The California Museum
Backstory and Context
You may have heard of the American dream – but what is the California dream? This is one of the ideas explored in the California Museum. Opened in 1998, the California Museum is a relatively young cultural institution that has changed its name and transformed its mission over the years. First called the Golden State Museum, the California Museum began as a place to exhibit works from the California State Archives. In 2003, former First Lady of California, Maria Shriver, helped reinvent the museum as the California Museum for History, Women and the Arts, which emphasized California’s unique artistic and celebrity culture. Today, the museum is simply known as the California Museum, exploring the state’s diverse people, cultures, and visions of the California dream. In the words of Woodland mayor and former museum board member Tom Stallard, the museum is “an idea-based museum rather than an object-based one.”1

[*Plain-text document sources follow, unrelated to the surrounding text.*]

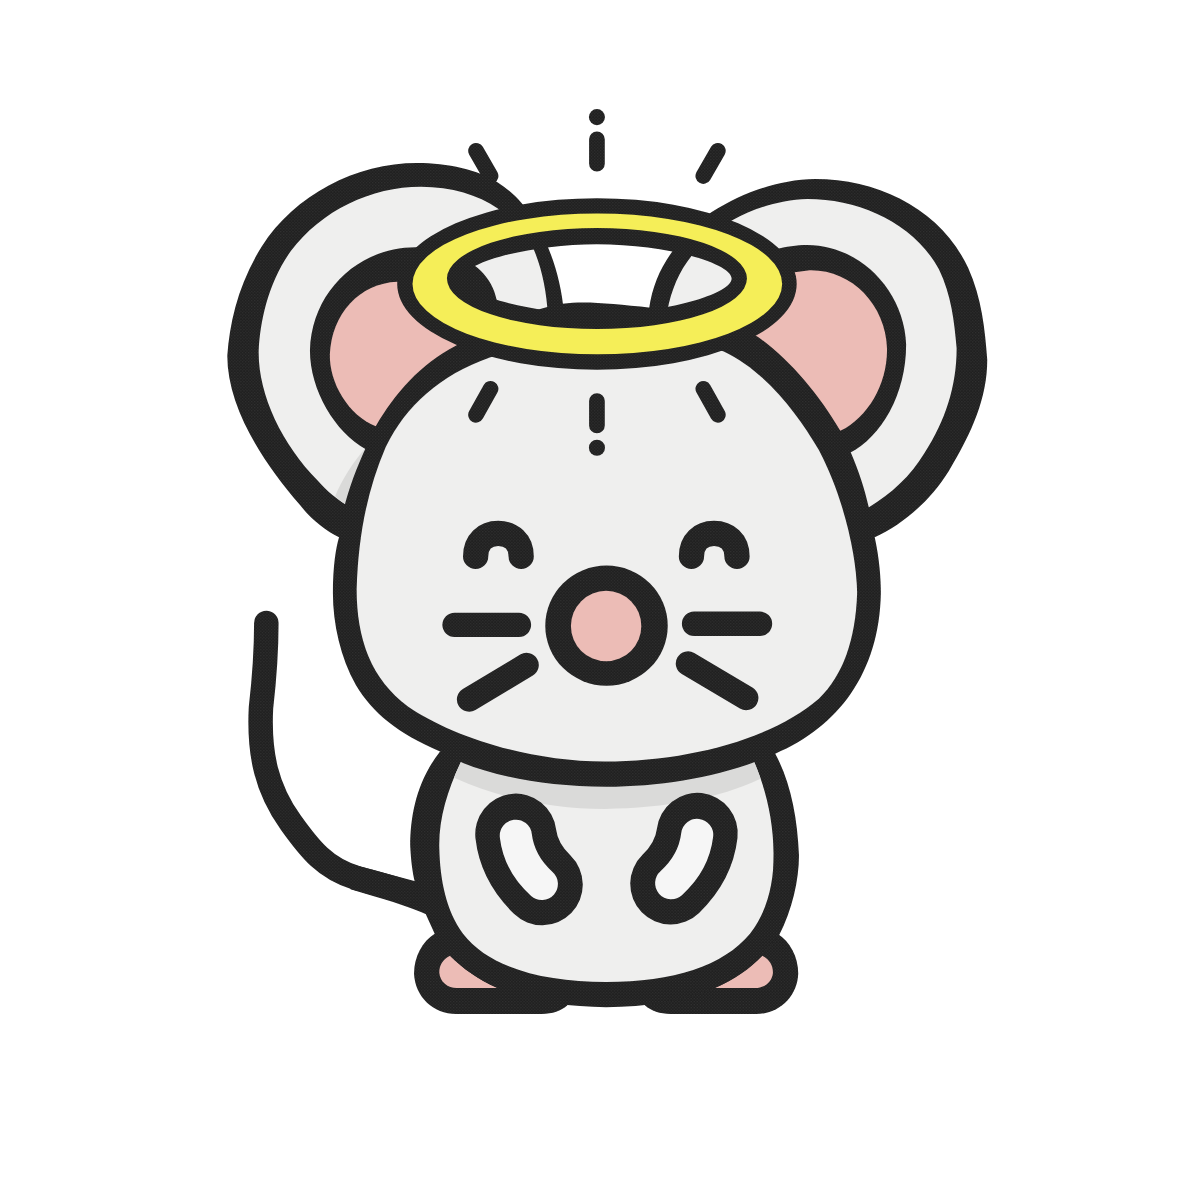
<!DOCTYPE html>
<html lang="en">
<head>
<meta charset="utf-8">
<title>Angel mouse</title>
<style>
:root {
  --paper: #ffffff;
  --ink: #202020;
  --ink-grain: #303030;
  --fur: #efefee;
  --fur-shadow: #dadad9;
  --paw: #f6f6f6;
  --pink: #ecbcb6;
  --gold: #f5ee58;
}
html, body { margin: 0; padding: 0; background: var(--paper); }
body { width: 1200px; height: 1200px; overflow: hidden; }
.mouse { display: block; width: 1200px; height: 1200px; }
.ink { fill: url(#grain); }
.fur { fill: var(--fur); }
.shade { fill: var(--fur-shadow); }
.pink { fill: var(--pink); }
.gold { fill: var(--gold); }
.line { fill: none; stroke: url(#grain); stroke-linecap: round; stroke-linejoin: round; }
.face-line { stroke-width: 32; }
.ray { stroke-width: 20.5; }
.arm-outline { stroke-width: 106; }
.arm-fill { fill: none; stroke: var(--paw); stroke-width: 42; stroke-linecap: round; }
</style>
</head>
<body>
<svg class="mouse" viewBox="0 0 1568 1568" role="img" aria-label="Smiling mouse with a glowing halo">
  <defs>
    <pattern id="grain" width="4" height="4" patternUnits="userSpaceOnUse">
      <rect width="4" height="4" fill="var(--ink)"/>
      <path d="M0 0h1.6v1.6H0zM2 2h1.6v1.6H2z" fill="var(--ink-grain)"/>
    </pattern>
    <clipPath id="belly-clip">
      <path d="M605 990C585 1030 573 1070 574 1108C575 1150 583 1190 605 1220C640 1265 710 1283 792 1283C880 1283 945 1262 980 1220C1003 1190 1011 1155 1011 1115C1010 1070 1001 1030 983 990Z"/>
    </clipPath>
    <g id="foot">
      <path class="ink" d="M568 1220C552 1230 541 1250 541 1272C542 1302 566 1325 596 1325H708C722 1325 733 1321 741 1314L760 1285L600 1215Z"/>
      <path class="pink" d="M588 1249C578 1254 574 1262 574 1271C575 1283 585 1291 597 1291H650C625 1280 605 1266 588 1249Z"/>
    </g>
    <g id="arm">
      <path class="line arm-outline" d="M674 1090C677 1116 690 1138 708.500 1156"/>
      <path class="arm-fill" d="M674 1092C677 1117 689 1138 708 1155"/>
    </g>
    <path id="eye" class="line" stroke-width="33" d="M621.500 727C621.500 708 634 697 651 697C668 697 681 708 681 727"/>
  </defs>

  <g id="tail">
    <path class="line" stroke-width="32" d="M348 814C348 860 345 890 341 925C338 985 348 1030 380 1075C405 1110 425 1135 465 1147C497 1156 525 1163 560 1176"/>
    <path class="ink" d="M462 1130L545 1152L562 1197C530 1182 500 1175 458 1162Z"/>
  </g>

  <g id="left-ear">
    <path class="ink" d="M443 702C425 693 408 680 392 660C340 600 297 530 297 465C300 420 312 370 342 322C385 255 465 213 545 213C585 213 625 222 650 238C662 246 673 255 682 266C710 300 732 350 737 410L640 480L500 640Z"/>
    <path class="fur" d="M453 660C440 652 428 643 415 628C368 580 337 515 338 458C340 420 350 370 380 328C420 275 485 244 550 244C590 244 625 255 650 272C675 290 690 310 697 325C708 350 714 380 716 412L640 470L500 600Z"/>
    <path class="shade" d="M482 580C460 605 446 628 438 648C443 653 448 657 453 660L490 640Z"/>
    <path class="ink" d="M478 587C438 565 405 510 405 458C407 380 470 322 545 323C590 325 640 345 649 392L648 460L500 600Z"/>
    <path class="pink" d="M491 557C455 543 430 500 431 463C433 410 470 370 519 368L600 380L620 450L520 560Z"/>
  </g>

  <g id="right-ear">
    <path class="ink" d="M1143 702C1180 685 1215 655 1240 615C1270 565 1290 520 1290 470C1287 430 1283 390 1265 350C1230 275 1150 234 1065 234C1015 235 970 252 930 277C910 290 897 303 885 320C865 345 853 370 848 404L960 480L1080 640Z"/>
    <path class="fur" d="M1135 663C1165 645 1190 622 1208 592C1235 550 1250 505 1250 455C1247 420 1243 385 1227 352C1195 293 1125 260 1055 260C1020 261 985 272 958 287C935 300 915 317 904 334C887 355 877 380 872 406L990 460L1090 600Z"/>
    <path class="ink" d="M1110 592C1152 570 1184 515 1184 450C1181 378 1122 320 1055 320C1040 320 1028 322 1012 326L985 350L985 440L1080 590Z"/>
    <path class="pink" d="M1098 563C1135 545 1160 500 1159 455C1157 398 1113 352 1058 353L1036 356L980 440L1070 560Z"/>
  </g>

  <g id="feet">
    <use href="#foot"/>
    <use href="#foot" transform="matrix(-1 0 0 1 1584 0)"/>
  </g>

  <g id="body">
    <path class="ink" fill-rule="evenodd" d="M575 982C545 1020 536 1065 536 1105C537 1125 539 1140 542 1152L557 1196L568 1220L588 1249C605 1266 625 1280 650 1291C690 1308 740 1316 792 1316C844 1316 894 1308 934 1291C960 1280 980 1266 996 1249L1018 1222C1035 1190 1044 1150 1044 1118C1042 1065 1032 1020 1013 985Z"/>
    <g clip-path="url(#belly-clip)">
      <rect class="fur" x="560" y="980" width="470" height="310"/>
      <path class="shade" d="M560 1000L595 1017C650 1042 720 1057 790 1057C870 1056 940 1043 993 1018L1030 1000V970H560Z"/>
    </g>
    <use href="#arm"/>
    <use href="#arm" transform="matrix(-1 0 0 1 1585 -1)"/>
  </g>

  <g id="head">
    <path class="ink" d="M435 775C435 740 439 715 443 702C447 660 462 620 478 585L491 557C515 515 550 475 595 452C640 425 690 405 735 397C765 393 800 397 850 402C900 405 950 415 990 440C1030 468 1070 515 1098 563L1112 592C1122 615 1130 640 1135 662L1143 702C1149 730 1151 755 1151 775C1149 880 1095 950 1013 985C950 1013 870 1028 792 1028C715 1028 650 1015 605 997L575 982C520 958 487 932 465 895C445 860 435 815 435 775Z"/>
    <path class="fur" d="M466 770C468 700 480 640 504 584C530 530 575 490 640 467C740 435 840 435 945 459C1000 485 1040 538 1070 588C1100 645 1119 720 1120 775C1118 835 1102 882 1070 913C1010 965 900 995 790 995C690 995 590 962 533 923C485 888 466 835 466 770Z"/>
  </g>

  <g id="face">
    <use href="#eye"/>
    <use href="#eye" x="282"/>
    <ellipse class="ink" cx="792.500" cy="817.500" rx="80" ry="78.500"/>
    <circle class="pink" cx="792" cy="818" r="46"/>
    <path class="line face-line" d="M594 816.500H678M613 914L688 869M907 815H993M899 867L975 912"/>
  </g>

  <g id="halo">
    <path class="ink" fill-rule="evenodd" d="M519 371A261 112 0 1 1 1041 371A261 112 0 1 1 519 371ZM604 364C604 384 690 410 780 410C870 410 956 384 956 364C956 344 870 319 780 319C690 319 604 344 604 364Z"/>
    <path class="gold" fill-rule="evenodd" d="M539 371A241.500 92 0 1 1 1022 371A241.500 92 0 1 1 539 371ZM584 364A196 66 0 1 0 976 364A196 66 0 1 0 584 364Z"/>
  </g>

  <g id="glow-rays">
    <path class="line ray" d="M780 182V214M622 197L641 230M938 197L919 230M780 524V556M641 508L622 542M919 508L938 542"/>
    <circle class="ink" cx="780" cy="153" r="10.500"/>
    <circle class="ink" cx="780" cy="585" r="10.500"/>
  </g>
</svg>
</body>
</html>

The California Museum achieves its mission through a number of unique exhibits, programs, and events. Permanent exhibits explore topics ranging from indigenous history to computer chips to skateboarding, while short-term exhibits always provide something new for returning visitors. Guided tours, field trips, and special programs for Girl Scouts and homeschool students provide a more in-depth look at these exhibits. Each year, the Museum inducts around a dozen notable residents of the state into the California Hall of Fame, which was established by Maria Shriver in 2006. While the California governor and first lady select the final inductees, the public is welcome to nominate candidates through the Museum’s website.
In the early 2000s, the Museum opened the “California's Remarkable Women” exhibit, which focuses on the achievements of women in the state, including former First Lady Maria Shriver, farm worker activist Dolores Huerta, and astronaut Sally Ride.
The California Museum addresses darker moments in the state’s history and uses exhibits and programs to promote peace and acceptance. The oldest exhibit at the Museum, “Uprooted,” addresses Japanese internment during World War II. In 1999, the Museum created the Unity Center exhibit in response to a series of local hate crimes. The Unity Center explores the history and perspectives of civil rights leaders and diverse residents of the state and “encourages visitors to find common ground while embracing their own individuality.” Works of art such as the “Constitution Wall” in the museum courtyard emphasizes the rights and freedoms of Californians as identified in the state Constitution.
1. McManis, “California Museum hires new director, looks to raise profile,” Sacramento Bee.
McManis, Sam. “California Museum hires new director, looks to raise profile.” Sacramento Bee. July 17, 2015. Accessed February 2018. http://www.sacbee.com/news/local/article27543739.htmlMuseum History. California Museum website. Accessed February 07, 2018. http://www.californiamuseum.org/museum-history.
Images by The California Museum for History, Women, and the Arts released to the public domain 20 July 2017 per author Ldabrahams via Creative Commons. https://commons.wikimedia.org/wiki/File:Museum_Outside.jpg; https://en.wikipedia.org/wiki/File:Constitution_Wall.jpg